Beauty Boss: How Laura Geller Built Her Brand Through the Power of Personal Selling
Welcome to Beauty Boss, a reoccurring series in which we spotlight the power players driving the beauty world forward. Consider this your chance to steal their get-ahead secrets, and grow from the real-life lessons they’ve learned on the job.
Laura Geller is the type of person you greet with a hug. Not because you've met before, but because you feel like you've met before. After all, Geller has been a regular guest in your living room for twenty years—nevermind that your conversations have been a bit one-sided. In case you haven't caught our drift, Geller has an ongoing gig on QVC. And by "ongoing," we mean two decades and counting. But before she hit the screen, Geller spent time behind it as a theatrical makeup artist. We got the scoop on the in-between from the makeup mogul herself.
What was your childhood like?
It was great. I grew up in Rockland County, New York in a small town called Spring Valley. It was really special. Everybody was outside; we didn’t have computers. We were out on the lawn doing gymnastics and hula-hooping! My closest friends from childhood are my closest friends today.
What triggered your interest in makeup?
There were a couple ladies in the neighborhood who were real fashionistas; they always wore makeup. And as a 12 year-old, I was just sort of in awe of them. It gave me the bug! I would go to the mall and hang out at the beauty counters in the department stores, even up until high school. So when it came time for college, a friend who knew how much I loved makeup suggested I go to cosmetology school instead. I was conflicted, but it was only nine months to get the degree, and I figured I could always go to college after that. But I never did—that was the start of it!
What was a day in beauty school like?
I was learning hair. They didn’t really have makeup as part of the curriculum, actually. The owner of the school knew that was frustrating for me, so he did a little research and suggested me for the theatrical makeup course at the School of Visual Arts in Manhattan. I jumped at the chance to go into New York City.
What happened next?
I worked my way up doing makeup for television and film. I was doing a lot of the newer shows, and a producer discovered me. He wanted me to be the makeup artist on all his projects. He was interviewing living legends at the time. So I was going to Hollywood and doing makeup for all these iconic people like Audrey Hepburn and Carey Grant. I was also working at a pro makeup store around this time. Huge makeup artists like Kevyn Aucoin would get their supplies there, but "real women" came in, too. So that's where I really learned my makeup application and communication skills.
Because of that, I had enough clientele to open my own store. At first it was just a rented apartment that I converted, but then I opened a real boutique on the Upper East Side in 1993. I was selling my own product and doing makeup for every occasion. I was the queen of occasion makeup. And I loved every minute of it! We had something very different. You have to remember there were no other real freestanding beauty stores at that time. So it was very niche and it was a wonderful environment.

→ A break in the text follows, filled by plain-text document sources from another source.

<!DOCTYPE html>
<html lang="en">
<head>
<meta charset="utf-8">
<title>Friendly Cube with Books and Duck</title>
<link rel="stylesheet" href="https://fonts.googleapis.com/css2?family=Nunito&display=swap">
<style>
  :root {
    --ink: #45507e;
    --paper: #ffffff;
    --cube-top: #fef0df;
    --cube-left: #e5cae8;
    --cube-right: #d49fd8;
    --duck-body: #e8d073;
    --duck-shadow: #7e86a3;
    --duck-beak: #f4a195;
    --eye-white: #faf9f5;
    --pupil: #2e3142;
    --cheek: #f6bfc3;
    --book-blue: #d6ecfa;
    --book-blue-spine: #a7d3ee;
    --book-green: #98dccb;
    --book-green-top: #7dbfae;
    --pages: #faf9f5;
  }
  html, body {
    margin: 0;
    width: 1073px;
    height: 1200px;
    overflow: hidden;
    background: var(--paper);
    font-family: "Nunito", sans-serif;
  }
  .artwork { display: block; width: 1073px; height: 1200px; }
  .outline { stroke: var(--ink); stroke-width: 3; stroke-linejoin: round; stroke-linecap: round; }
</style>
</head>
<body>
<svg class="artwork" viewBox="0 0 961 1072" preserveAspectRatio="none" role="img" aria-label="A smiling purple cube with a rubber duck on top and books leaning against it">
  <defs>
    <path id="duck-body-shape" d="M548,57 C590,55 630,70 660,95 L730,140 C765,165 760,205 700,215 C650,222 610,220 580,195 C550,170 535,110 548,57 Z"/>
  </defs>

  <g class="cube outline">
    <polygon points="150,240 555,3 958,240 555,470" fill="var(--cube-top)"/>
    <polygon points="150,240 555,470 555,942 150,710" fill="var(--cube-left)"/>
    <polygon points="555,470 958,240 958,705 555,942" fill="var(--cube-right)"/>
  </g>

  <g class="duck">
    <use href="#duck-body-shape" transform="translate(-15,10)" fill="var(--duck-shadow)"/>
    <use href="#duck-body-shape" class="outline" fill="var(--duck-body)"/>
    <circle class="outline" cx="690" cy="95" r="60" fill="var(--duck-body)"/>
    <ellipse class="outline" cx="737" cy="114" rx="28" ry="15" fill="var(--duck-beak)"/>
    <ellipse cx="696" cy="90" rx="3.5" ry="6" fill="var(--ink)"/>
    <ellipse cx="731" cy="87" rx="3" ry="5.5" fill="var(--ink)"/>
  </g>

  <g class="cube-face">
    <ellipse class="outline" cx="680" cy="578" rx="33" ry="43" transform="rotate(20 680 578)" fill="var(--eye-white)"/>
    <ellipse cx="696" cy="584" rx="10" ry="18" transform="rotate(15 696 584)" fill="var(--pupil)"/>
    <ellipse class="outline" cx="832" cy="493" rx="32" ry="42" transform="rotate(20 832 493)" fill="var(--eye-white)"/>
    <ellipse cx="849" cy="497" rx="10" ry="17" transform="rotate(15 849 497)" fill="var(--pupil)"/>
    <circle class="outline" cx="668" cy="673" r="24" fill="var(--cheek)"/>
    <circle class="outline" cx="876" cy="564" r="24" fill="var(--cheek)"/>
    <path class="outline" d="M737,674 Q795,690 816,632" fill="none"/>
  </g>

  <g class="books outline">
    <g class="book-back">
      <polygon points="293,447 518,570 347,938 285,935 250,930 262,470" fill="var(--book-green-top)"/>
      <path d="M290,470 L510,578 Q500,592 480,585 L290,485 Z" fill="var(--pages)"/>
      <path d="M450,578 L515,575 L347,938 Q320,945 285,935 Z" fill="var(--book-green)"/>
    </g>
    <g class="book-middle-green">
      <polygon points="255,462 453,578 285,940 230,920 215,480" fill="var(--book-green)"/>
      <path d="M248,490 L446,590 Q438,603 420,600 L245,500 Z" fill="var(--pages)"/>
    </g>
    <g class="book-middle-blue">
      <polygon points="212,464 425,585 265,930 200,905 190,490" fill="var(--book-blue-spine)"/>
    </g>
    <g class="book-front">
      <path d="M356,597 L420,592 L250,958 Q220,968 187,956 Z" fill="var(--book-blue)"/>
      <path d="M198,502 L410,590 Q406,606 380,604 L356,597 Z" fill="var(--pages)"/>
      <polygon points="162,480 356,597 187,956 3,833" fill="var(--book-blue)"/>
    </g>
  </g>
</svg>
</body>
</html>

How did you connect with QVC?
I was at a holiday function for [trade organization] Cosmetic Executive Women. I was walking around with my nametag on, and a beauty buyer from QVC approached me, and said she'd heard good things and was interested in learning more about me. I could never have imagined knocking on QVC's door and pitching them, but I had always wanted to be there, so it was a thrill. She made an appointment and came to my store. After, she told me to put together some products that I could potentially sell on-air. The only thing I could think of—what I learned early on in theatrical makeup—was a contour and highlight kit. I pitched it to her, and she ordered 750 of them. I didn’t know about fulfillment houses. I didn’t know who was going to pack it. So I called my mother and asked her to set up her bridge table. All her friends came over and assembled what we called the Face Restructuring Kit. I went on air with that and sold out in five minutes. I cried like a baby. It was totally overwhelming!
How long did it take you to feel comfortable on-air?
Well, the night before that first show, I nearly had a panic attack. But once the camera turned on, it was so natural for me. I didn’t even realize I was on TV. I was doing my educational demonstration on how to contour and highlight. I knew that I was in my comfort zone and I actually enjoyed selling. I loved retail. I loved the art of the sale. So that’s how 20 years later I’m celebrating being the longest-standing color cosmetics brand on QVC.
That's huge! What's your secret?
Year after year, it was the fact that I knew—and got to know—what real women wanted and understood how to educate them. My niche was and is sort of being able to break it down in a way that women can understand it. They could do it, so then they bought it.
What do you imagine the next 20 years will look like for you and the brand?
I know this is sounding so trite, but I just hope that this brand never goes away, and that the legacy I leave behind is that the Laura Geller brand stands without Laura Geller. A young woman came up to me the other day and she said, “Are you Laura Geller?” and I said, “Yes!” I'm always shocked when someone recognizes me. She said, “I just want you to know that you’re the only makeup that I wear.” And I said, “Why? There are so many choices!” She said, “Because it’s that good!” And I thought, wow, that's incredible that she recognizes the sweat equity that we put into it. I mean every brand cares, but I think we care to a fault. So I pray it lasts forever!